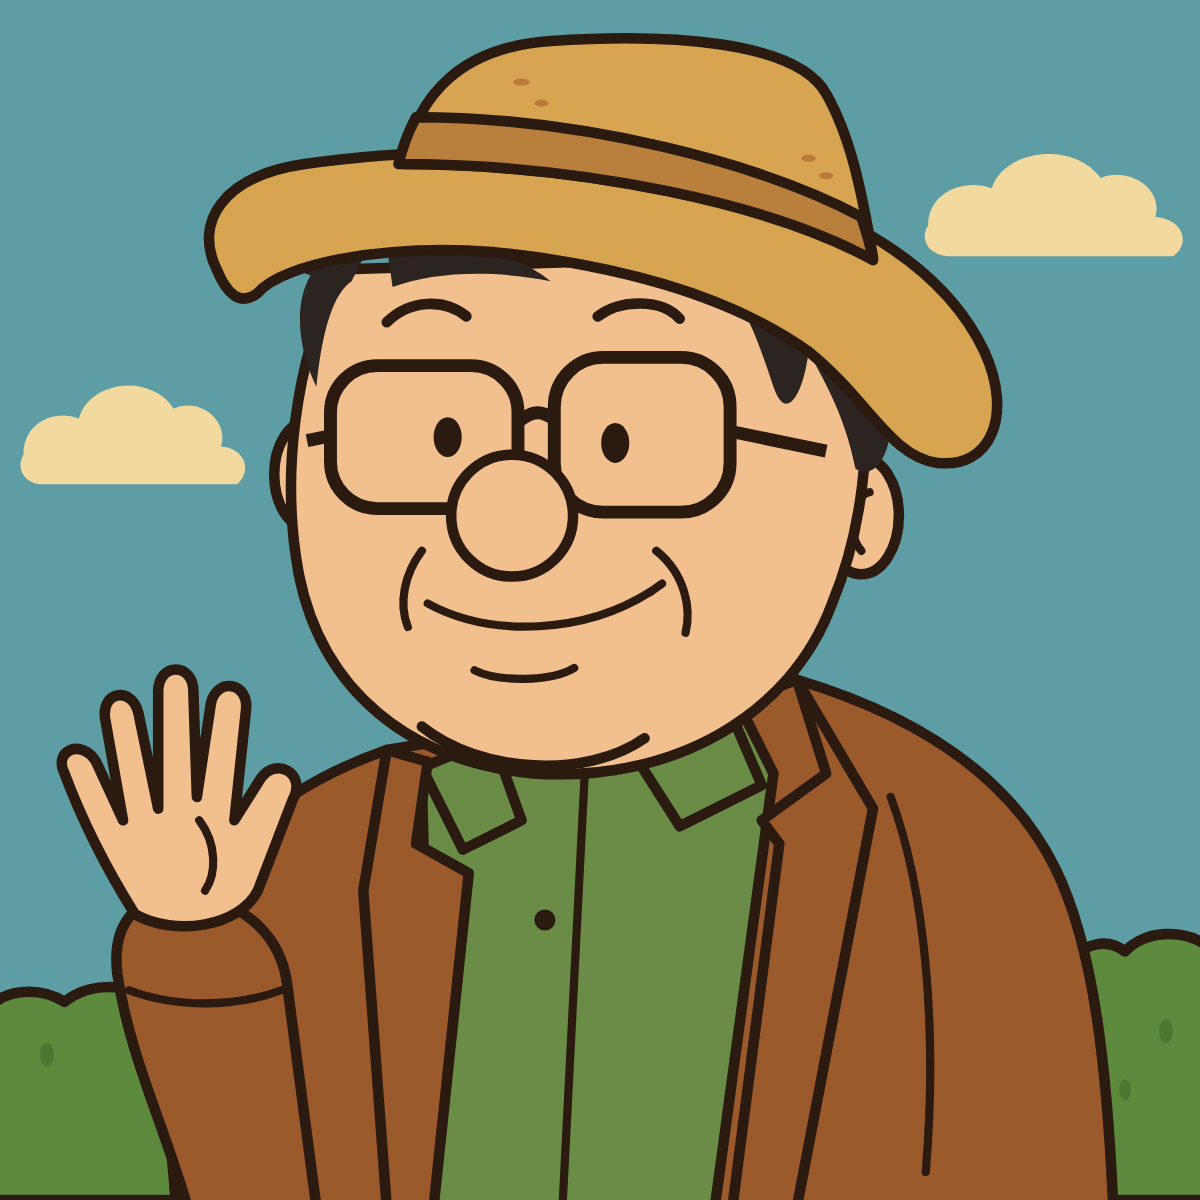
<!DOCTYPE html>
<html lang="en">
<head>
<meta charset="utf-8">
<title>Friendly Wave</title>
<link rel="stylesheet" href="https://fonts.googleapis.com/css2?family=Nunito&display=swap">
<style>
  :root {
    --sky: #5f9da4;
    --cloud: #f2d9a0;
    --bush: #5e8a3e;
    --bush-dark: #4c7632;
    --skin: #f2c08e;
    --hat: #d7a452;
    --hat-band: #b8803c;
    --hat-fleck: #b97a3a;
    --jacket: #9a5a2c;
    --shirt: #6b8c47;
    --hair: #2b2420;
    --ink: #2a1a10;
  }
  html, body {
    margin: 0;
    padding: 0;
    width: 1200px;
    height: 1200px;
    overflow: hidden;
    background: var(--sky);
    font-family: "Nunito", sans-serif;
  }
  .portrait { display: block; width: 1200px; height: 1200px; }
  .line { stroke: var(--ink); stroke-width: 9; stroke-linejoin: round; stroke-linecap: round; }
  .thin { stroke: var(--ink); stroke-width: 7; fill: none; stroke-linecap: round; stroke-linejoin: round; }
</style>
</head>
<body>
<svg class="portrait" viewBox="0 0 1024 1024" xmlns="http://www.w3.org/2000/svg" role="img" aria-label="Cartoon man in a straw hat and glasses waving">
  <defs>
    <path id="cloud-shape" d="M0,50 C0,30 20,22 35,28 C42,5 80,0 95,22 C110,15 130,28 125,45 C140,46 145,60 135,68 L10,68 C-2,66 -4,56 0,50 Z"/>
  </defs>

  <rect class="sky" width="1024" height="1024" fill="var(--sky)"/>

  <g class="clouds" fill="var(--cloud)">
    <use href="#cloud-shape" transform="translate(20,318) scale(1.35,1.4)"/>
    <use href="#cloud-shape" transform="translate(792,120) scale(1.55,1.45)"/>
  </g>

  <g class="bushes" fill="var(--bush)">
    <path class="line" d="M-10,1024 L-10,860 C10,840 40,845 55,855 C80,835 120,840 135,860 L150,1024 Z"/>
    <path class="line" d="M1034,1024 L1034,810 C1010,790 975,795 960,812 C945,800 925,805 915,820 L900,1024 Z"/>
    <g fill="var(--bush-dark)">
      <ellipse cx="40" cy="900" rx="6" ry="10"/>
      <ellipse cx="995" cy="880" rx="6" ry="10"/>
      <ellipse cx="960" cy="930" rx="5" ry="9"/>
    </g>
  </g>

  <g class="body">
    <path class="line" fill="var(--jacket)" d="M150,1030 L140,840 C150,745 230,675 330,640 L420,625 L560,625 L680,580 C780,610 860,660 900,740 C935,810 945,920 950,1030 Z"/>
    <path class="line" fill="var(--shirt)" d="M370,1030 L360,670 L420,640 L560,640 L630,600 L660,660 L610,1030 Z"/>
    <path class="line" fill="var(--shirt)" d="M360,655 L420,630 L445,700 L395,725 Z"/>
    <path class="line" fill="var(--shirt)" d="M545,650 L620,600 L650,670 L580,705 Z"/>
    <path class="line" fill="var(--jacket)" d="M330,640 L365,650 L355,720 L400,745 L370,1030 L330,1030 L310,760 Z"/>
    <path class="line" fill="var(--jacket)" d="M680,580 L705,660 L650,700 L665,720 L625,1030 L680,1030 L745,690 Z"/>
    <circle cx="465" cy="785" r="9" fill="var(--ink)"/>
    <path class="thin" d="M760,680 C790,760 800,880 790,1000"/>
    <path class="thin" d="M500,640 L480,1030"/>
  </g>

  <g class="waving-arm">
    <path class="line" fill="var(--jacket)" d="M100,830 C95,785 120,760 165,765 C210,770 240,800 245,840 L270,1030 L160,1030 C140,960 110,900 100,830 Z"/>
    <path class="thin" d="M110,845 C150,860 200,860 240,845"/>
    <path class="line" fill="var(--skin)" d="M115,780 C90,740 70,700 55,660 C45,640 70,630 82,650 L105,700 L90,615 C85,590 112,585 118,608 L135,690 L135,590 C135,565 165,565 165,590 L168,680 L180,600 C185,578 212,582 210,605 L200,700 L222,665 C235,645 262,660 250,682 L220,760 C205,790 150,800 115,780 Z"/>
    <path class="thin" d="M170,700 C185,720 185,745 175,760"/>
  </g>

  <g class="head">
    <ellipse class="line" fill="var(--skin)" cx="262" cy="405" rx="28" ry="45"/>
    <ellipse class="line" fill="var(--skin)" cx="735" cy="440" rx="32" ry="50"/>
    <path class="thin" d="M742,420 C725,425 722,455 735,470"/>
    <path class="line" fill="var(--skin)" d="M290,230 C250,310 240,410 255,490 C275,590 350,650 455,660 C575,668 675,610 710,515 C735,455 745,380 735,300 L600,220 Z"/>
    <path class="line" fill="var(--skin)" d="M360,620 C410,660 500,665 550,630"/>
    <path fill="var(--hair)" d="M240,205 C265,190 300,190 320,200 L300,240 C285,250 275,280 270,330 C255,300 250,260 265,235 C250,230 245,220 240,205 Z"/>
    <path fill="var(--hair)" d="M330,210 C380,200 440,215 470,240 C420,230 370,232 335,245 Z"/>
    <path fill="var(--hair)" d="M620,240 C680,250 730,300 760,360 C760,390 745,410 730,400 C720,350 700,320 690,300 C685,340 670,360 660,330 C650,300 640,270 620,240 Z"/>
  </g>

  <g class="face">
    <path class="line" fill="none" d="M330,275 C350,255 380,255 398,270"/>
    <path class="line" fill="none" d="M510,270 C530,255 565,255 580,272"/>
    <ellipse cx="382" cy="373" rx="12" ry="17" fill="var(--ink)"/>
    <ellipse cx="525" cy="378" rx="12" ry="17" fill="var(--ink)"/>
    <g class="glasses" fill="none" stroke="var(--ink)" stroke-width="11">
      <rect x="282" y="312" width="160" height="122" rx="40"/>
      <rect x="473" y="305" width="150" height="132" rx="42"/>
      <path d="M442,360 C455,350 462,350 473,358"/>
      <path d="M623,368 L705,385"/>
      <path d="M282,372 L262,376"/>
    </g>
    <circle class="line" fill="var(--skin)" cx="437" cy="440" r="52"/>
    <path class="thin" d="M365,515 C420,545 500,540 555,505"/>
    <path class="thin" d="M555,505 L565,498"/>
    <path class="thin" d="M360,470 C345,490 340,515 348,535"/>
    <path class="thin" d="M560,470 C585,490 590,520 585,540"/>
    <path class="thin" d="M405,572 C425,582 470,582 490,570"/>
  </g>

  <g class="straw-hat">
    <path class="line" fill="var(--hat)" d="M185,230 C165,190 190,150 260,140 C340,128 450,125 560,140 C690,160 800,215 840,300 C865,355 845,400 800,395 C760,390 740,340 690,300 C620,250 520,225 420,215 C330,208 240,225 220,250 C205,262 193,250 185,230 Z"/>
    <path class="line" fill="var(--hat)" d="M345,140 C355,80 395,40 470,35 C570,28 680,35 705,80 C725,115 735,160 745,220 C660,175 500,140 345,140 Z"/>
    <path class="line" fill="var(--hat-band)" d="M340,140 C345,120 350,110 355,100 C500,100 650,140 735,185 C740,200 743,210 745,222 C660,175 500,140 340,140 Z"/>
    <g fill="var(--hat-fleck)">
      <ellipse cx="445" cy="70" rx="7" ry="3"/>
      <ellipse cx="462" cy="88" rx="6" ry="3"/>
      <ellipse cx="690" cy="135" rx="6" ry="3"/>
      <ellipse cx="705" cy="150" rx="6" ry="3"/>
    </g>
  </g>
</svg>
</body>
</html>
▬▬▬
REQUIRED WORK: In the records, which lines use the word "shape"? Report them.

WRITTEN RESPONSE:
    <path id="cloud-shape" d="M0,50 C0,30 20,22 35,28 C42,5 80,0 95,22 C110,15 130,28 125,45 C140,46 145,60 135,68 L10,68 C-2,66 -4,56 0,50 Z"/>
    <use href="#cloud-shape" transform="translate(20,318) scale(1.35,1.4)"/>
    <use href="#cloud-shape" transform="translate(792,120) scale(1.55,1.45)"/>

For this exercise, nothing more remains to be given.